**TASK:** From the records below, determine the number of lines containing "press". Output that number alone.

**SUPPLIED ENTRIES:**
◇ ◇ ◇

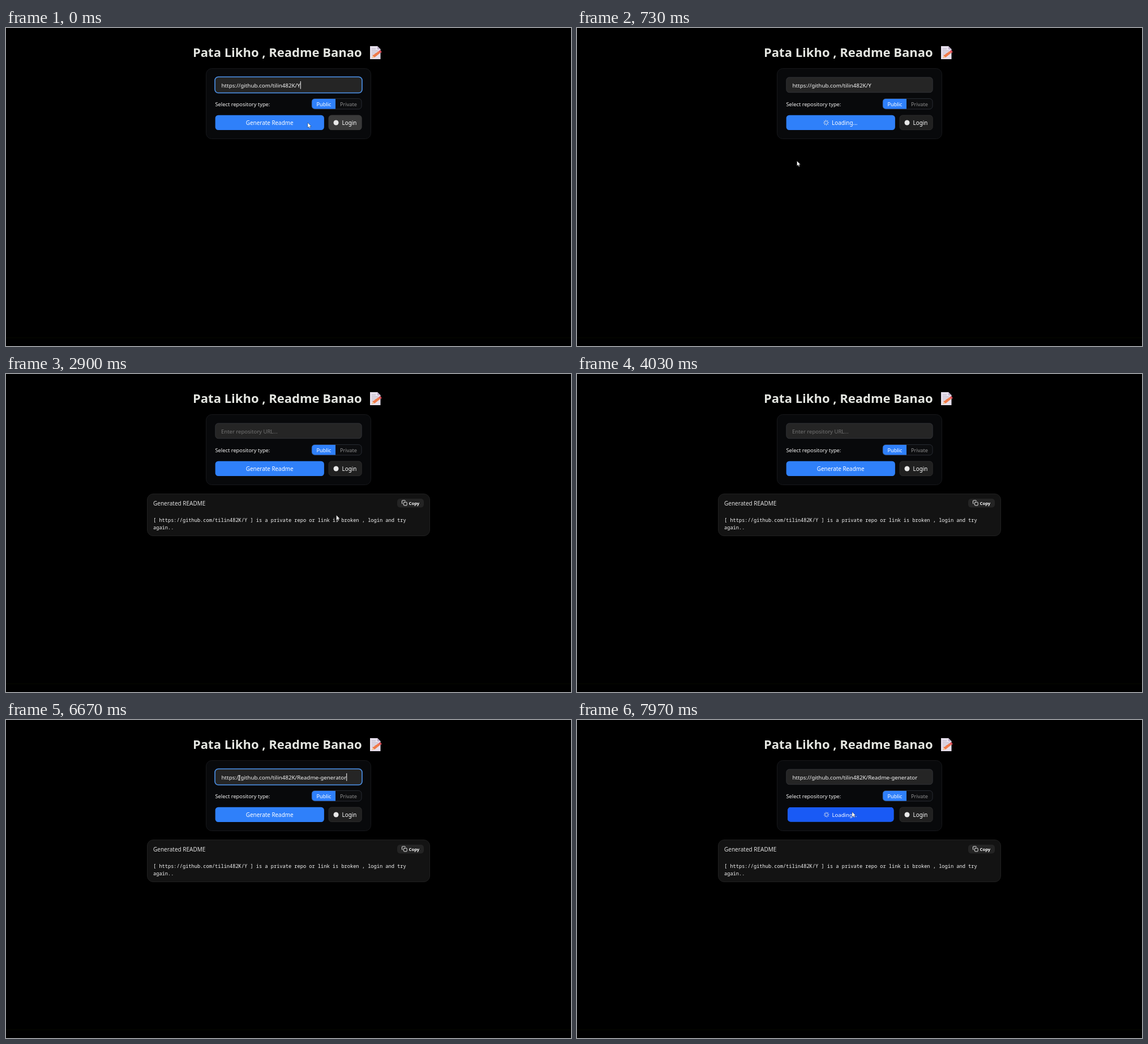
Write an HTML page that moves like this. It is 998x561 px and loops after 8000 ms.

```html
<!DOCTYPE html>
<html lang="en">
<head>
<meta charset="utf-8">
<title>Readme tool</title>
<style>
html, body { margin: 0; width: 100%; height: 100%; overflow: hidden; background: #000; }
svg { display: block; font-family: "Noto Sans", "Open Sans", sans-serif; }
text { fill: #f6f6f6; white-space: pre; }
.medium { font-weight: 500; fill: #fff; }
.center { text-anchor: middle; }
.mono { font: 8.67px "Noto Sans Mono", "DejaVu Sans Mono", monospace; }
.line { fill: none; stroke: #e8e8e8; stroke-linecap: round; stroke-linejoin: round; }
</style>
</head>
<body>
<svg width="998" height="561" viewBox="0 0 998 561">
  <rect y="546" width="998" height="1" fill="#070900"/>
  <text x="330" y="51" font-size="22" font-weight="700" style="fill:#e4e6e1">Pata Likho , Readme Banao</text>

  <g id="memo">
    <path d="M643 32h13l5.500 5.500V55H643z" fill="#e6dfec"/>
    <path d="M656 32v5.500h5.500z" fill="#b9a9c6"/>
    <path d="M646 37h7M646 40.500h11M646 44h9M646 47.500h5" stroke="#b5adbd"/>
    <path d="M646 53.500l1.500-5 3.500 3.500z" fill="#f3c797"/>
    <path d="M647.500 48.500l10.500-7.500 3 3-10 8z" fill="#f07a4a"/>
    <path d="M658 41l2.500-2 3.500 3.500-3 1.500z" fill="#e2505c"/>
  </g>

  <rect x="353.500" y="71.500" width="291" height="124" rx="10" fill="#08090b" stroke="#17181b"/>
  <rect x="369.800" y="87" width="258.400" height="26.700" rx="5.200" fill="#252525" stroke="#37383d" stroke-width=".8"/>
  <rect id="ring" x="369" y="86.300" width="260" height="28.200" rx="6" fill="none" stroke="#4b92ea" stroke-width="1.600"/>
  <text id="hint" x="380" y="104.500" font-size="9.500" style="fill:#737373">Enter repository URL...</text>
  <text id="url" x="380.500" y="104.500" font-size="9.800"></text>
  <rect id="caret" y="94" width="1" height="13.500" fill="#fff"/>

  <text x="369.500" y="137.500" font-size="9.300">Select repository type:</text>
  <rect x="540" y="124.600" width="88" height="18.500" rx="5.200" fill="#0c0d0f" stroke="#363a44" stroke-width=".7"/>
  <path d="M582 124.900v17.900h-36.700a5 5 0 0 1-5-5v-7.900a5 5 0 0 1 5-5z" fill="#2f80fa"/>
  <text class="medium center" x="561.500" y="137.500" font-size="9.200">Public</text>
  <text class="medium center" x="605" y="137.500" font-size="9.200" style="fill:#8e8e8e">Private</text>

  <g id="button">
    <rect x="369.650" y="153.700" width="192.250" height="26.200" rx="5.200" fill="#2f80fa"/>
    <rect id="dark" x="369.650" y="153.700" width="192.250" height="26.200" rx="5.200" fill="#195af5"/>
    <text id="generate" class="medium center" x="465.700" y="171.300" font-size="9.900">Generate Readme</text>
    <g id="loading">
      <path id="spinner" class="line"/>
      <text class="medium" x="450" y="171.300" font-size="9.900">Loading...</text>
    </g>
  </g>

  <rect x="570" y="154" width="58.200" height="25.600" rx="5.200" fill="#202020" stroke="#323232" stroke-width=".8"/>
  <rect id="loginHover" x="569.700" y="153.700" width="58.700" height="26.200" rx="5.200" fill="#3b3b3b"/>
  <circle cx="583" cy="167" r="4.500" fill="#e8e8e8"/>
  <text class="medium" x="593.500" y="171.300" font-size="9.900">Login</text>

  <g id="panel">
    <rect x="249.500" y="211.500" width="499" height="74" rx="10.500" fill="#131313" stroke="#202020"/>
    <text x="260" y="232.300" font-size="10" style="fill:#e0e0e0">Generated README</text>
    <rect x="691" y="220" width="47" height="15.500" rx="5" fill="#242424"/>
    <path class="line" d="M703.500 226.200h3.700a1 1 0 0 1 1 1v3.700a1 1 0 0 1-1 1h-3.700a1 1 0 0 1-1-1v-3.700a1 1 0 0 1 1-1zM700.500 229a1 1 0 0 1-1-1v-4a1 1 0 0 1 1-1h4a1 1 0 0 1 1 1"/>
    <text x="711.500" y="230.700" font-size="7.700" font-weight="600">Copy</text>
    <text class="mono" x="260" y="261">[ https://github.com/tilin482K/Y ] is a private repo or link is broken , login and try</text>
    <text class="mono" x="260" y="273.700">again..</text>
  </g>

  <g id="pointer">
    <path id="arrow" d="M0 0V8.800L2 7 3.300 9.900 4.800 9.200 3.500 6.500H6.200Z" fill="#fff" stroke="#111" stroke-width=".4"/>
    <path id="beam" class="line" d="M-1.500-4H1.500M0-4V4M-1.500 4H1.500"/>
  </g>
</svg>
<script>
const $ = id => document.getElementById(id);
const LOOP = 8000;
const BASE = 'https://github.com/tilin482K/';

const LOAD = 380, RESULT = 800, FOCUS = 5900, PASTE = 6670, RELOAD = 7930;
const EXIT = 3920, ENTER = 4600;

// Pointer path: time, x, y
const path = [
  [0, 533, 167], [150, 514, 167], [400, 510, 167], [730, 388.5, 234.5],
  [1250, 440, 258], [1700, 499.5, 265], [1850, 499.5, 265],
  [2150, 330, 263], [2480, 600, 258], [2700, 590, 250], [3370, 560, 245],
  [EXIT, 188, 16], [ENTER, 300, 13], [5050, 380, 85], [5400, 403, 102],
  [5780, 412, 102], [PASTE, 412, 102], [7180, 485.5, 162], [LOOP, 486, 162]
];

const ramp = (t, from, to) => Math.min(1, Math.max(0, (t - from) / (to - from)));
const smooth = k => k * k * (3 - 2 * k);
const pulse = (t, a, b, c, d) => smooth(ramp(t, a, b)) * (1 - smooth(ramp(t, c, d)));
const fade = (id, value) => $(id).setAttribute('opacity', value);
const show = (id, on) => fade(id, on ? 1 : 0);
const move = (id, value) => $(id).setAttribute('transform', value);

function pointerAt(t) {
  const i = path.findIndex(p => p[0] > t);
  const [t0, x0, y0] = path[i - 1], [t1, x1, y1] = path[i];
  const k = smooth(ramp(t, t0, t1));
  return [x0 + (x1 - x0) * k, y0 + (y1 - y0) * k];
}

let spokes = '';
for (let i = 0; i < 8; i++) {
  const c = Math.cos(i * Math.PI / 4), s = Math.sin(i * Math.PI / 4);
  spokes += `M${2.4 * c} ${2.4 * s}L${4.5 * c} ${4.5 * s}`;
}
$('spinner').setAttribute('d', spokes);

function draw(t) {
  const busy = t >= LOAD && t < RESULT || t >= RELOAD;
  const url = t < RESULT ? BASE + 'Y' : t >= PASTE ? BASE + 'Readme-generator' : '';
  if ($('url').textContent !== url) $('url').textContent = url;
  show('hint', !url);

  // Focus ring and blinking caret
  const focused = t < LOAD || t >= FOCUS && t < RELOAD;
  const since = t < LOAD ? t : t >= PASTE ? t - PASTE : t - FOCUS;
  fade('ring', !focused ? 0 : t < LOAD ? 1 : ramp(t, FOCUS - 40, FOCUS + 70));
  show('caret', focused && since % 1060 < 530);
  $('caret').setAttribute('x', 380 + (url ? $('url').getComputedTextLength() + 0.5 : 0));

  // Button states
  show('generate', !busy);
  show('loading', busy);
  move('spinner', `translate(440 167) rotate(${t * 0.36})`);
  fade('dark', pulse(t, 0, 150, 450, 600) + smooth(ramp(t, 7000, 7150)));
  const press = pulse(t, 250, 340, LOAD, 500) + smooth(ramp(t, 7800, 7900));
  move('button', `translate(465.75 166.75) scale(${1 - 0.026 * press}) translate(-465.75 -166.75)`);
  fade('loginHover', 1 - ramp(t, 0, 150));

  fade('panel', smooth(ramp(t, RESULT - 30, RESULT + 270)));

  const [x, y] = pointerAt(t);
  const inField = x > 369 && x < 629 && y > 87 && y < 114;
  show('pointer', t < EXIT || t >= ENTER);
  show('arrow', !inField);
  show('beam', inField);
  move('pointer', `translate(${x} ${y})`);
}

function tick() {
  draw(performance.now() % LOOP);
  requestAnimationFrame(tick);
}
tick();
</script>
</body>
</html>
```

◇ ◇ ◇

**EXPECTED ANSWER:** 2